## Work instruction
Show every line of the data that includes the word "color".

## Data for this task
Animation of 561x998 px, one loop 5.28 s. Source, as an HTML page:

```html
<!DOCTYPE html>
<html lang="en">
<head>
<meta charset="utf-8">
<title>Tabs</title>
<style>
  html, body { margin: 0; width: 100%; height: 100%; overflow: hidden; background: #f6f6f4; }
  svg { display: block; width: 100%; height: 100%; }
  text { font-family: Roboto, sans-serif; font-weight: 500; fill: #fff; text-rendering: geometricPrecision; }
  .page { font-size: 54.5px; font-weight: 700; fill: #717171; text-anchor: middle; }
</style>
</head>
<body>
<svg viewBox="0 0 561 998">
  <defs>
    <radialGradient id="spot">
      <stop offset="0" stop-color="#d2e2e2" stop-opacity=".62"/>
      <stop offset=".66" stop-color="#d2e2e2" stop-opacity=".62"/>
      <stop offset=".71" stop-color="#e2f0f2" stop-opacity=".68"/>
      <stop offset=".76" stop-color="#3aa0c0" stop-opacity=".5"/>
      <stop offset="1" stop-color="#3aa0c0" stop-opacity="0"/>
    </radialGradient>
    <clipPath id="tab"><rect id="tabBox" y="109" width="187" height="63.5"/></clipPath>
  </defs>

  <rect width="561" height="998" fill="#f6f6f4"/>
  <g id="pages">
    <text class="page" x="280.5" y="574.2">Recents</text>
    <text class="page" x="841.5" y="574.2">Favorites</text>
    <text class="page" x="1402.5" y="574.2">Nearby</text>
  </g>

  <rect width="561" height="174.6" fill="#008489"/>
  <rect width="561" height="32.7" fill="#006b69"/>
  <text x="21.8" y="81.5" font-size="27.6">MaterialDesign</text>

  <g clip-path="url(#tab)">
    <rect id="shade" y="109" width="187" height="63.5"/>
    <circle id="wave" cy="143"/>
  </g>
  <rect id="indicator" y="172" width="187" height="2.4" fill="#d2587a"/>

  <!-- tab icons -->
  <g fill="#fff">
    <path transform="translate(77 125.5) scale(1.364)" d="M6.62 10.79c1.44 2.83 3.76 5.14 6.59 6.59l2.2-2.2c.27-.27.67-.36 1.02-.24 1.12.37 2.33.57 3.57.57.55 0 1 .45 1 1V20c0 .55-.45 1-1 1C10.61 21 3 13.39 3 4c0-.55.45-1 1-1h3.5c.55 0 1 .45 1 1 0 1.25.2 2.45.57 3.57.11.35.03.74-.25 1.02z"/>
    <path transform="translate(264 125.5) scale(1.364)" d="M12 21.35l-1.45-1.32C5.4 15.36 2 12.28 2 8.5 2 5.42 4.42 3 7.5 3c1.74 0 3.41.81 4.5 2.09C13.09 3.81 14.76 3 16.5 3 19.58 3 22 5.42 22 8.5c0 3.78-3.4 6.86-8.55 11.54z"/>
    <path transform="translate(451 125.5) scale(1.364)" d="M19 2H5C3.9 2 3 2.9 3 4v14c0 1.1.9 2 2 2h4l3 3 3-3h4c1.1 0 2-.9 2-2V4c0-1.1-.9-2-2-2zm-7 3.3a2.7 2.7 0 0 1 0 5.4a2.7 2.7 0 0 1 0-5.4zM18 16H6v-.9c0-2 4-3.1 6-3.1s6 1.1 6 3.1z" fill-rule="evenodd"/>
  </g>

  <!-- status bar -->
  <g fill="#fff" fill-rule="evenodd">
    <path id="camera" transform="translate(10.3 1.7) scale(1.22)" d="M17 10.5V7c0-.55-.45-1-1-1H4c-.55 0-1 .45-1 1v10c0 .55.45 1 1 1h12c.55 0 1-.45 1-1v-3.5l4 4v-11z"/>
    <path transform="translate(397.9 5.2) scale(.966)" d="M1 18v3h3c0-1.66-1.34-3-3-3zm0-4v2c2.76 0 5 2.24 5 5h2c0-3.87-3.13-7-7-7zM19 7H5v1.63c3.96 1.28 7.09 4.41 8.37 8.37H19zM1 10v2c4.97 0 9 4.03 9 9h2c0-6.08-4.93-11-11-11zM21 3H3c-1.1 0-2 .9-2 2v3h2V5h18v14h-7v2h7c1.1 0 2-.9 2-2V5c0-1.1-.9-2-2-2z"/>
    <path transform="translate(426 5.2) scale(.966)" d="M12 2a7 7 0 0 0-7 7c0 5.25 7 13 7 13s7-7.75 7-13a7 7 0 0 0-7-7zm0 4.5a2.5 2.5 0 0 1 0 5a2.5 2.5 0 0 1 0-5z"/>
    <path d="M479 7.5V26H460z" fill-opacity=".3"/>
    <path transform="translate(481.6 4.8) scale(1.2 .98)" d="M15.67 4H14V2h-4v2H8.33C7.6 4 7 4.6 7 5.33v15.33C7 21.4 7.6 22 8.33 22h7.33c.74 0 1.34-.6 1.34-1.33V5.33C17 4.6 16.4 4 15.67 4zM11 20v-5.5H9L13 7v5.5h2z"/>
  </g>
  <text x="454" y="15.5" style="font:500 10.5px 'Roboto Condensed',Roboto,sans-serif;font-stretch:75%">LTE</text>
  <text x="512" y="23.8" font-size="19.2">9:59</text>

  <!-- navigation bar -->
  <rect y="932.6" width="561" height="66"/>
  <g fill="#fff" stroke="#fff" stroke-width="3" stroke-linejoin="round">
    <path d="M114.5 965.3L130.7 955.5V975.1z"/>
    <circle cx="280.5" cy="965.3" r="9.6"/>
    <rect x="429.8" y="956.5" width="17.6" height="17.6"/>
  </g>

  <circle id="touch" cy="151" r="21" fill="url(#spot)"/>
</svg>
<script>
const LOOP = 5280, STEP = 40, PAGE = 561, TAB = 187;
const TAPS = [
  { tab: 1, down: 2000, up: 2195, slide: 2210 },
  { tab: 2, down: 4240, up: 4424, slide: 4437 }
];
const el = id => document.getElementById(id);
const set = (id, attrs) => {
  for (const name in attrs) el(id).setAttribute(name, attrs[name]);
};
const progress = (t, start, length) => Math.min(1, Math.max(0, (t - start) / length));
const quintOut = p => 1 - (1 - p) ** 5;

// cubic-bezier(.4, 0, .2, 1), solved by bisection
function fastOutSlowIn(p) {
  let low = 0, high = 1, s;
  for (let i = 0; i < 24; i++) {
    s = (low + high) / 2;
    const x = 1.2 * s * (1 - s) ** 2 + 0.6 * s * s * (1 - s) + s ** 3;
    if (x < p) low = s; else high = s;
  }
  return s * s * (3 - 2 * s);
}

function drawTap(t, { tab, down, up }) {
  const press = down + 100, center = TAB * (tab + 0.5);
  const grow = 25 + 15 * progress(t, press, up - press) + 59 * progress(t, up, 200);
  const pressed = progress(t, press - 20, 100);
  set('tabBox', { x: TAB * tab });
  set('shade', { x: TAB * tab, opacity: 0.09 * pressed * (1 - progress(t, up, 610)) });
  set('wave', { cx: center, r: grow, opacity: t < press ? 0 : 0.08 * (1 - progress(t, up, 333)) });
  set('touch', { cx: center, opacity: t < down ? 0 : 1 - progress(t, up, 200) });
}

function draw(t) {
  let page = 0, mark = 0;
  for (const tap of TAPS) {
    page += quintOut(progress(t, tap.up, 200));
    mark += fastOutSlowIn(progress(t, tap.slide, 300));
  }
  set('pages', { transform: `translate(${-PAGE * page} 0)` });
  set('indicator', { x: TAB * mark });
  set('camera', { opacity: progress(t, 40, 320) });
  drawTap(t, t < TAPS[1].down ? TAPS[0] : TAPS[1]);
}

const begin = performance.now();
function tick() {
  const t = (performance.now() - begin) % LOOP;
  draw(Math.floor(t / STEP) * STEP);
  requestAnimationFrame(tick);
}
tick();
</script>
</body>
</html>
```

## Result
      <stop offset="0" stop-color="#d2e2e2" stop-opacity=".62"/>
      <stop offset=".66" stop-color="#d2e2e2" stop-opacity=".62"/>
      <stop offset=".71" stop-color="#e2f0f2" stop-opacity=".68"/>
      <stop offset=".76" stop-color="#3aa0c0" stop-opacity=".5"/>
      <stop offset="1" stop-color="#3aa0c0" stop-opacity="0"/>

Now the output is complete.